* WHAT YOU WILL DO: Retype all entries exactly, skipping pictures.
*** Opening RECORDED DATA ***
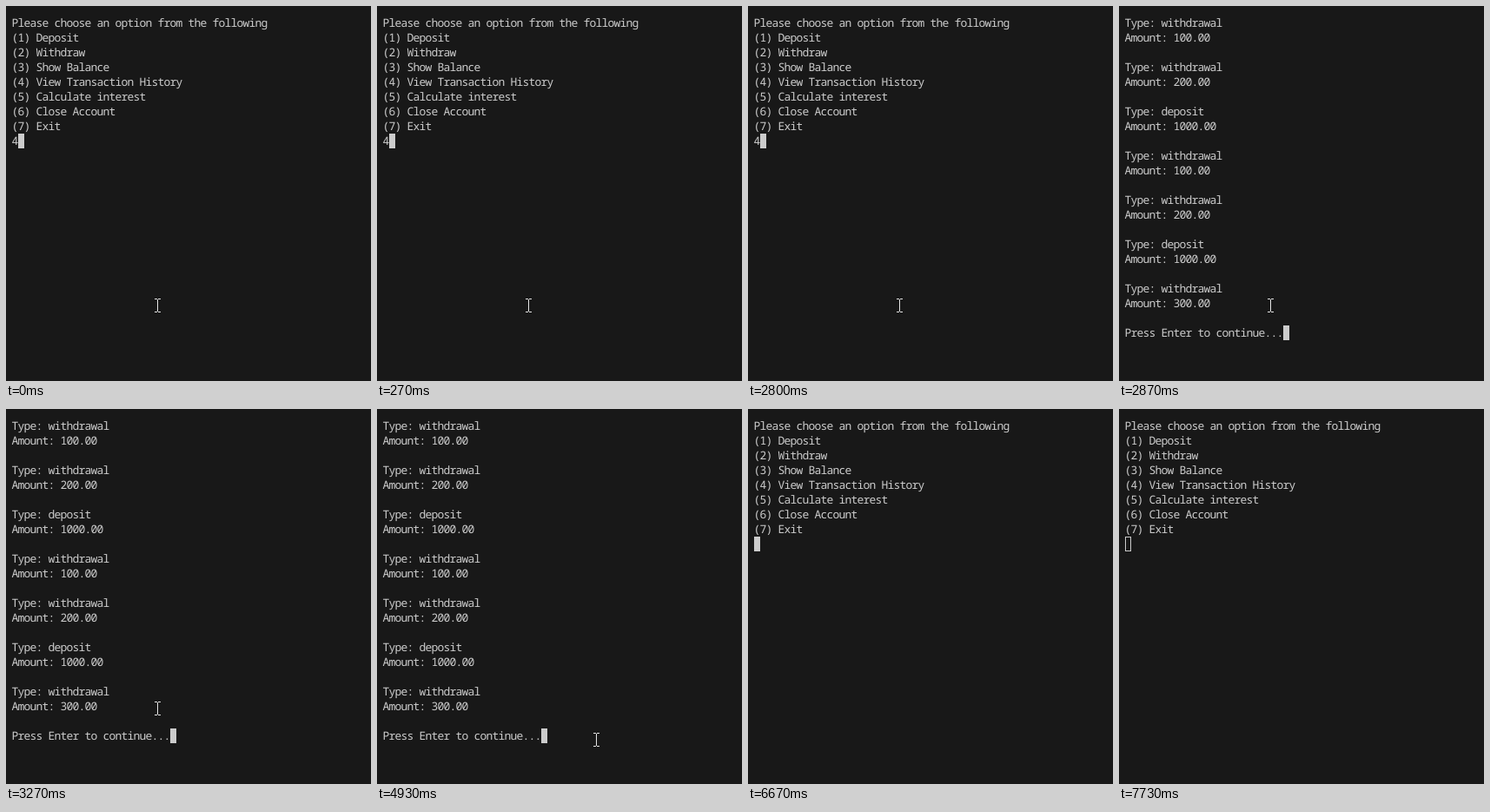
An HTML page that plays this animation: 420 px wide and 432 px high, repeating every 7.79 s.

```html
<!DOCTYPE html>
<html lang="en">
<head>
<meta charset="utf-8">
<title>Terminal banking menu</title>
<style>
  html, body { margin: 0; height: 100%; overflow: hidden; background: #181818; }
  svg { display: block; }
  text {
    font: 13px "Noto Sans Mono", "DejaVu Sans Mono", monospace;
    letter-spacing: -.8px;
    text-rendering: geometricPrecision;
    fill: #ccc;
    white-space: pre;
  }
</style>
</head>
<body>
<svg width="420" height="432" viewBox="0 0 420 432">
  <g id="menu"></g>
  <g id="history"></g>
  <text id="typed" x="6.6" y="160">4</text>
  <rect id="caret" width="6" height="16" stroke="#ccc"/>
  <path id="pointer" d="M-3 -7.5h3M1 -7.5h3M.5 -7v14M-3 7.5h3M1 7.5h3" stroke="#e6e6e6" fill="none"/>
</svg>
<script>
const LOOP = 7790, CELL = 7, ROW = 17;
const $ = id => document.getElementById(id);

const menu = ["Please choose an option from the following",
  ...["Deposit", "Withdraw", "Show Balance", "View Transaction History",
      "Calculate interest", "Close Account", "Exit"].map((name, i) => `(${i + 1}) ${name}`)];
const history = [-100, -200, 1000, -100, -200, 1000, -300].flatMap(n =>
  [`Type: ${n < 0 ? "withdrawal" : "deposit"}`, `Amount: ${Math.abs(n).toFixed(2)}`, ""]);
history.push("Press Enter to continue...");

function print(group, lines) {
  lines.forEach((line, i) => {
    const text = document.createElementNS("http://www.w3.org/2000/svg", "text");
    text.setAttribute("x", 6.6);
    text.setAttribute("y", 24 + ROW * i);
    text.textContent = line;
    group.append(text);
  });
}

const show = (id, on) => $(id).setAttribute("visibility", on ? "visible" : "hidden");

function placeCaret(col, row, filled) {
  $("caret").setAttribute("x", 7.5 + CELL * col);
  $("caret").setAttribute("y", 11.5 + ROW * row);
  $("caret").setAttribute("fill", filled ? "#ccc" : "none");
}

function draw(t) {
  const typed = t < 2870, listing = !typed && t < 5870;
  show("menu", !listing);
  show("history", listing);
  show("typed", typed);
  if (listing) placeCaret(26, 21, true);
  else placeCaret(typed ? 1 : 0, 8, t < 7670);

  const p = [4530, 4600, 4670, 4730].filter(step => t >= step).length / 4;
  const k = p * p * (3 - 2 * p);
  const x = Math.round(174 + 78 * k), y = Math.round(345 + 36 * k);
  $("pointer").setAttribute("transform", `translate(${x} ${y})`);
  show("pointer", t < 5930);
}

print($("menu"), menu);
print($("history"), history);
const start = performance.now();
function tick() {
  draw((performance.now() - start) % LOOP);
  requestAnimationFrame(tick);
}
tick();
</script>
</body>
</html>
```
*** Closing RECORDED DATA ***
* EXERCISE RESPONSE:
An HTML page that plays this animation: 420 px wide and 432 px high, repeating every 7.79 s.

```html
<!DOCTYPE html>
<html lang="en">
<head>
<meta charset="utf-8">
<title>Terminal banking menu</title>
<style>
  html, body { margin: 0; height: 100%; overflow: hidden; background: #181818; }
  svg { display: block; }
  text {
    font: 13px "Noto Sans Mono", "DejaVu Sans Mono", monospace;
    letter-spacing: -.8px;
    text-rendering: geometricPrecision;
    fill: #ccc;
    white-space: pre;
  }
</style>
</head>
<body>
<svg width="420" height="432" viewBox="0 0 420 432">
  <g id="menu"></g>
  <g id="history"></g>
  <text id="typed" x="6.6" y="160">4</text>
  <rect id="caret" width="6" height="16" stroke="#ccc"/>
  <path id="pointer" d="M-3 -7.5h3M1 -7.5h3M.5 -7v14M-3 7.5h3M1 7.5h3" stroke="#e6e6e6" fill="none"/>
</svg>
<script>
const LOOP = 7790, CELL = 7, ROW = 17;
const $ = id => document.getElementById(id);

const menu = ["Please choose an option from the following",
  ...["Deposit", "Withdraw", "Show Balance", "View Transaction History",
      "Calculate interest", "Close Account", "Exit"].map((name, i) => `(${i + 1}) ${name}`)];
const history = [-100, -200, 1000, -100, -200, 1000, -300].flatMap(n =>
  [`Type: ${n < 0 ? "withdrawal" : "deposit"}`, `Amount: ${Math.abs(n).toFixed(2)}`, ""]);
history.push("Press Enter to continue...");

function print(group, lines) {
  lines.forEach((line, i) => {
    const text = document.createElementNS("http://www.w3.org/2000/svg", "text");
    text.setAttribute("x", 6.6);
    text.setAttribute("y", 24 + ROW * i);
    text.textContent = line;
    group.append(text);
  });
}

const show = (id, on) => $(id).setAttribute("visibility", on ? "visible" : "hidden");

function placeCaret(col, row, filled) {
  $("caret").setAttribute("x", 7.5 + CELL * col);
  $("caret").setAttribute("y", 11.5 + ROW * row);
  $("caret").setAttribute("fill", filled ? "#ccc" : "none");
}

function draw(t) {
  const typed = t < 2870, listing = !typed && t < 5870;
  show("menu", !listing);
  show("history", listing);
  show("typed", typed);
  if (listing) placeCaret(26, 21, true);
  else placeCaret(typed ? 1 : 0, 8, t < 7670);

  const p = [4530, 4600, 4670, 4730].filter(step => t >= step).length / 4;
  const k = p * p * (3 - 2 * p);
  const x = Math.round(174 + 78 * k), y = Math.round(345 + 36 * k);
  $("pointer").setAttribute("transform", `translate(${x} ${y})`);
  show("pointer", t < 5930);
}

print($("menu"), menu);
print($("history"), history);
const start = performance.now();
function tick() {
  draw((performance.now() - start) % LOOP);
  requestAnimationFrame(tick);
}
tick();
</script>
</body>
</html>
```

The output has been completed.